----- Data under study -----
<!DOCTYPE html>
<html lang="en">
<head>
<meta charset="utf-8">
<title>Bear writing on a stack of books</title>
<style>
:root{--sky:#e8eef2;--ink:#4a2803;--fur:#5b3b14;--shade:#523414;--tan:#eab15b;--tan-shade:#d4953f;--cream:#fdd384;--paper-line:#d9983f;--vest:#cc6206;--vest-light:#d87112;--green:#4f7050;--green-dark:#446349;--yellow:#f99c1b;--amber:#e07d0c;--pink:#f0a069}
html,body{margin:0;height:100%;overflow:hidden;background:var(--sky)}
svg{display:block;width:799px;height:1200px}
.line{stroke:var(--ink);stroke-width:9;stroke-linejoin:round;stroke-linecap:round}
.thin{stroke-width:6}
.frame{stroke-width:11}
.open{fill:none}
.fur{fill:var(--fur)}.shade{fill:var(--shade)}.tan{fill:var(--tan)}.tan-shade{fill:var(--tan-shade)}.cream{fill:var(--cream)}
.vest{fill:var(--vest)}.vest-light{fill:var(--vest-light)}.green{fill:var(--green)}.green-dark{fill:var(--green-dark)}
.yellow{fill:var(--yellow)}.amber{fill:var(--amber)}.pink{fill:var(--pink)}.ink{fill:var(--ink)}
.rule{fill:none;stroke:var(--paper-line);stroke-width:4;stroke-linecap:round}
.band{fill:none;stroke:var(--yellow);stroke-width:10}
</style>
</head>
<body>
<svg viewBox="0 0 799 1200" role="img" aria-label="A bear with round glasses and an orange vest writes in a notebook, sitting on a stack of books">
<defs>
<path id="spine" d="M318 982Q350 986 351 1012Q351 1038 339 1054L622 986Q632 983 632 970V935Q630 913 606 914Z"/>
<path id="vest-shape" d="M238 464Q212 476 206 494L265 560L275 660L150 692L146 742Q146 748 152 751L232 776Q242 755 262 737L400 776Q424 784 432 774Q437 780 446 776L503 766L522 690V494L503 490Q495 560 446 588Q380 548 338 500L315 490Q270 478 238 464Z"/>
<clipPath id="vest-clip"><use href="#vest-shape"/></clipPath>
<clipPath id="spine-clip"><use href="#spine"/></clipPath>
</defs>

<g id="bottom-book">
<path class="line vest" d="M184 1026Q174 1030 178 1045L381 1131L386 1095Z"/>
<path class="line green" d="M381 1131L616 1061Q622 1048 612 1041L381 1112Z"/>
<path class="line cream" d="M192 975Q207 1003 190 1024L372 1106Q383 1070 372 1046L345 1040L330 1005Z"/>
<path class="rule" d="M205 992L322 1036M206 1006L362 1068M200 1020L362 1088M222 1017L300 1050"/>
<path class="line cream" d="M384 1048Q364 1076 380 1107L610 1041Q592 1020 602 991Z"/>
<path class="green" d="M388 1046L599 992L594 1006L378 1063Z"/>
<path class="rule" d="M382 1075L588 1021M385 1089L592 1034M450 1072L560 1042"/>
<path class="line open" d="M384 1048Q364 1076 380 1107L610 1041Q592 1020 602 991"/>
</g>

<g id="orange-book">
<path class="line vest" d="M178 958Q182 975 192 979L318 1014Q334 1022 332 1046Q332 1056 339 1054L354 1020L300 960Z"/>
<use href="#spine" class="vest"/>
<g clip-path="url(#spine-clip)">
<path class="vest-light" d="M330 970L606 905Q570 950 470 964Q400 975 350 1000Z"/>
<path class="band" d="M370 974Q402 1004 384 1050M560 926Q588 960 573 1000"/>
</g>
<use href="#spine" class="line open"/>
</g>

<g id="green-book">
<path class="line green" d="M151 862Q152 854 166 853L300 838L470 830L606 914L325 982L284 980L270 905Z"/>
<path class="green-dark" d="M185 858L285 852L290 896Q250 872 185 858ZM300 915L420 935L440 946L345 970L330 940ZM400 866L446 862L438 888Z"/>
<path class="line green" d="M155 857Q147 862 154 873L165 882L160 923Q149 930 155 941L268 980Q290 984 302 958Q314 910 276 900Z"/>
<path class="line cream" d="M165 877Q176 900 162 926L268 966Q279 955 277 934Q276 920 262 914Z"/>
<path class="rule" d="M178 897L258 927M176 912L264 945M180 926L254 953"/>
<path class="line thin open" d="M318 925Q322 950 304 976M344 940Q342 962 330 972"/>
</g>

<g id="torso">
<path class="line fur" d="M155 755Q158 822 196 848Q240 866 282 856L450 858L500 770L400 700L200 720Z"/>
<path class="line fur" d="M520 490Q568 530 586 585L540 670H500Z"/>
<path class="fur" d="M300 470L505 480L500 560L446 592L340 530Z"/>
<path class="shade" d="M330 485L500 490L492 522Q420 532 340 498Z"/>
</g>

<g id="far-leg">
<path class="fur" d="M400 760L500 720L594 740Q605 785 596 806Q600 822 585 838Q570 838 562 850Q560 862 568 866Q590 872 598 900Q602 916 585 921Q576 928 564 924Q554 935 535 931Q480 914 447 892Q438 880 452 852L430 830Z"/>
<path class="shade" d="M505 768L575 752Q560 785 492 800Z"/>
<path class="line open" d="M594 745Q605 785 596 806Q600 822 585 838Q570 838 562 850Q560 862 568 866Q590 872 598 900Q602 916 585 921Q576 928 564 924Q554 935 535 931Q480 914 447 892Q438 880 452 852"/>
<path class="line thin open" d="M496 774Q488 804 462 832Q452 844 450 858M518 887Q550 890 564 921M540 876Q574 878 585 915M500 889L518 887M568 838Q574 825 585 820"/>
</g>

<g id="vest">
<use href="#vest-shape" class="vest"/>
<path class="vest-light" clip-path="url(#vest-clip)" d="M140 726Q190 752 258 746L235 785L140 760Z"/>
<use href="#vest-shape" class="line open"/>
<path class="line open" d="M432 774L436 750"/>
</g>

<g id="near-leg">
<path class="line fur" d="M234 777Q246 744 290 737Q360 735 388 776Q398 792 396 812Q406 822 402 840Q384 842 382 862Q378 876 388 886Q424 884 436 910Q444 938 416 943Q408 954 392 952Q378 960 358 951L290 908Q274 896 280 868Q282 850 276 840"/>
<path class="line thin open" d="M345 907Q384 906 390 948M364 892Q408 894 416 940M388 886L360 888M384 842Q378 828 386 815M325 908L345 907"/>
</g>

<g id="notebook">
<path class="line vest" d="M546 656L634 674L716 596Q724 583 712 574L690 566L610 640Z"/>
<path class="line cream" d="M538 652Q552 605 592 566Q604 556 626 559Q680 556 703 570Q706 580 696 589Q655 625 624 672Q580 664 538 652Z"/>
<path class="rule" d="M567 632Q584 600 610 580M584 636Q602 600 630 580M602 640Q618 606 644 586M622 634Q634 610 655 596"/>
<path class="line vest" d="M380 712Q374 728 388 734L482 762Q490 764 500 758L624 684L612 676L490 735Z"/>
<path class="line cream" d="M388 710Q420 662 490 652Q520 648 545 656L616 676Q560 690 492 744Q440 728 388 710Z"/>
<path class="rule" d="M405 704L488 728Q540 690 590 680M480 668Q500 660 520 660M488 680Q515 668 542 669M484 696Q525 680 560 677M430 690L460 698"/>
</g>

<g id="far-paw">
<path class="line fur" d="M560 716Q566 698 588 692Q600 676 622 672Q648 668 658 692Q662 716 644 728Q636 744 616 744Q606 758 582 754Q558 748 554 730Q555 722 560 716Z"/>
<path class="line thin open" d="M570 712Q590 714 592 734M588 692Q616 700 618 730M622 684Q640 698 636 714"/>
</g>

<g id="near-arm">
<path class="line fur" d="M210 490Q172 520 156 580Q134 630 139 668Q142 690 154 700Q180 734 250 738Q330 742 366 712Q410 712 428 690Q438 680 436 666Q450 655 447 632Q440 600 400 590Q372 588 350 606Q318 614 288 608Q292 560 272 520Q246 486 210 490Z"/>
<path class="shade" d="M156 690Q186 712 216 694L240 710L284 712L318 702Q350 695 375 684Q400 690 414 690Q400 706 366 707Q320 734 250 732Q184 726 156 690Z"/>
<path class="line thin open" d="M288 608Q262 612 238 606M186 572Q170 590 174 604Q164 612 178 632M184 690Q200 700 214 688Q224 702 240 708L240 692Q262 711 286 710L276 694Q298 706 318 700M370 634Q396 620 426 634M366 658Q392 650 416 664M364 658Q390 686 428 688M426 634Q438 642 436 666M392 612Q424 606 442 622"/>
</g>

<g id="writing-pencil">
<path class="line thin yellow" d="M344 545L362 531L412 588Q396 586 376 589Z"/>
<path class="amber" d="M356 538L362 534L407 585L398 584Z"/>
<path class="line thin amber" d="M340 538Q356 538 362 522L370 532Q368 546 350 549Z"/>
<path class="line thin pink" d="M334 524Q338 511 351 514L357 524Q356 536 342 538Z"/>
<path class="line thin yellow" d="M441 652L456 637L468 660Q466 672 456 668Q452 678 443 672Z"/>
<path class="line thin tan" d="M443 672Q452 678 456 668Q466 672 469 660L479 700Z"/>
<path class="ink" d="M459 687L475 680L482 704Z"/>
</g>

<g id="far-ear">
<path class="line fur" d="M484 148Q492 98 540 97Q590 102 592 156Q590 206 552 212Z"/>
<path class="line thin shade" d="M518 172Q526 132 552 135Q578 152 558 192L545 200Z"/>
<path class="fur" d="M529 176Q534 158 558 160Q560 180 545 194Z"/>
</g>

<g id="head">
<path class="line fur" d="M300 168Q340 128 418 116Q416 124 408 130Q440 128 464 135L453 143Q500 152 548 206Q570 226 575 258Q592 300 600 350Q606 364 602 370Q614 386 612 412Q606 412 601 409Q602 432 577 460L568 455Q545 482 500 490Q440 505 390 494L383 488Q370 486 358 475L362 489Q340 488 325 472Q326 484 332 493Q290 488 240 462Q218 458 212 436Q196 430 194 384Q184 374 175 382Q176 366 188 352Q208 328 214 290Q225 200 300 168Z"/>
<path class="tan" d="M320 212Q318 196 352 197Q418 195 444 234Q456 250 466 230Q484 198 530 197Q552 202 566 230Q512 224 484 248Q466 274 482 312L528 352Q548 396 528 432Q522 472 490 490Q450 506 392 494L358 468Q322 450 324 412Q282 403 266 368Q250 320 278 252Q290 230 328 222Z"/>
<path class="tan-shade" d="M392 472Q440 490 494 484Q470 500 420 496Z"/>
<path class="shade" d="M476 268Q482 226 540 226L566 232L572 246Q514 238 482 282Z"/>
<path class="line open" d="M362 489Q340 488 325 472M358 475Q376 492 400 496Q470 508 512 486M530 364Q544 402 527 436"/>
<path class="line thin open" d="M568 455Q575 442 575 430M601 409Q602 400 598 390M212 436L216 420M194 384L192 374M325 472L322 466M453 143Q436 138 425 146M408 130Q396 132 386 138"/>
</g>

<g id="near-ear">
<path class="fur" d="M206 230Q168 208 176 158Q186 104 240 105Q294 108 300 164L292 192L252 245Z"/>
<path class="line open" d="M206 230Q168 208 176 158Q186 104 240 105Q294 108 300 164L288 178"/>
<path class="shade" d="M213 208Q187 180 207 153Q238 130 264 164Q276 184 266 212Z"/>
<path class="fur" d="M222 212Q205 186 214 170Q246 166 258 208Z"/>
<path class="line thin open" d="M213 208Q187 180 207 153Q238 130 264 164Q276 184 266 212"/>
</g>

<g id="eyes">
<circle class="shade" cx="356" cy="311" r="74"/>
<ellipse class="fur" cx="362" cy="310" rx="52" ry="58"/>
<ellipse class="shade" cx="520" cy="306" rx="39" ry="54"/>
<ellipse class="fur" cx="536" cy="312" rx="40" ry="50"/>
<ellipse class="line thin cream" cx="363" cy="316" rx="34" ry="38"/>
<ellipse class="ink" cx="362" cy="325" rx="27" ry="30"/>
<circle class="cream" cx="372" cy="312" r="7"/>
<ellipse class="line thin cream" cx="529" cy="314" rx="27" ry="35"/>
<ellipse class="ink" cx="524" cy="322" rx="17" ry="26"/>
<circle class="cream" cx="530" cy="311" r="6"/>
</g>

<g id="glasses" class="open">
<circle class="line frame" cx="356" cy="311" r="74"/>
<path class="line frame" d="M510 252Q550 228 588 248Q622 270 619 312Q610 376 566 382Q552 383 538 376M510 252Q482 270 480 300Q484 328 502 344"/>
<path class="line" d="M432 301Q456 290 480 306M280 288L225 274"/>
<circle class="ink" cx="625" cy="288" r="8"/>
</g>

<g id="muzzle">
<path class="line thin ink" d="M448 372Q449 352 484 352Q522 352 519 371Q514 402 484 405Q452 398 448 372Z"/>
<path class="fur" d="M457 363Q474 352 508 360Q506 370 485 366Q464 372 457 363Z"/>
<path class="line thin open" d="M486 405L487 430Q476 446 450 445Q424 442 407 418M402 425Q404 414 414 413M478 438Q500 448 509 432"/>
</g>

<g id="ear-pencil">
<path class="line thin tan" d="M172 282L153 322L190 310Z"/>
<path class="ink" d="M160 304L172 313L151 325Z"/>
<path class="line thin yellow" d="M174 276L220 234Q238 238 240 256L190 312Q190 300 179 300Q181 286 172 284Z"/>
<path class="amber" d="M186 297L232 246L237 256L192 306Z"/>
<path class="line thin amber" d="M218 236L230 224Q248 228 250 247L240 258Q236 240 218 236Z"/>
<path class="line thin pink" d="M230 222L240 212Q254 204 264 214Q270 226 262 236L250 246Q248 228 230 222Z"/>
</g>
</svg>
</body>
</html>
-----
Exercise goal:
How many of the lines above contain the word "ellipse"? Give the number alone.

Written answer:
7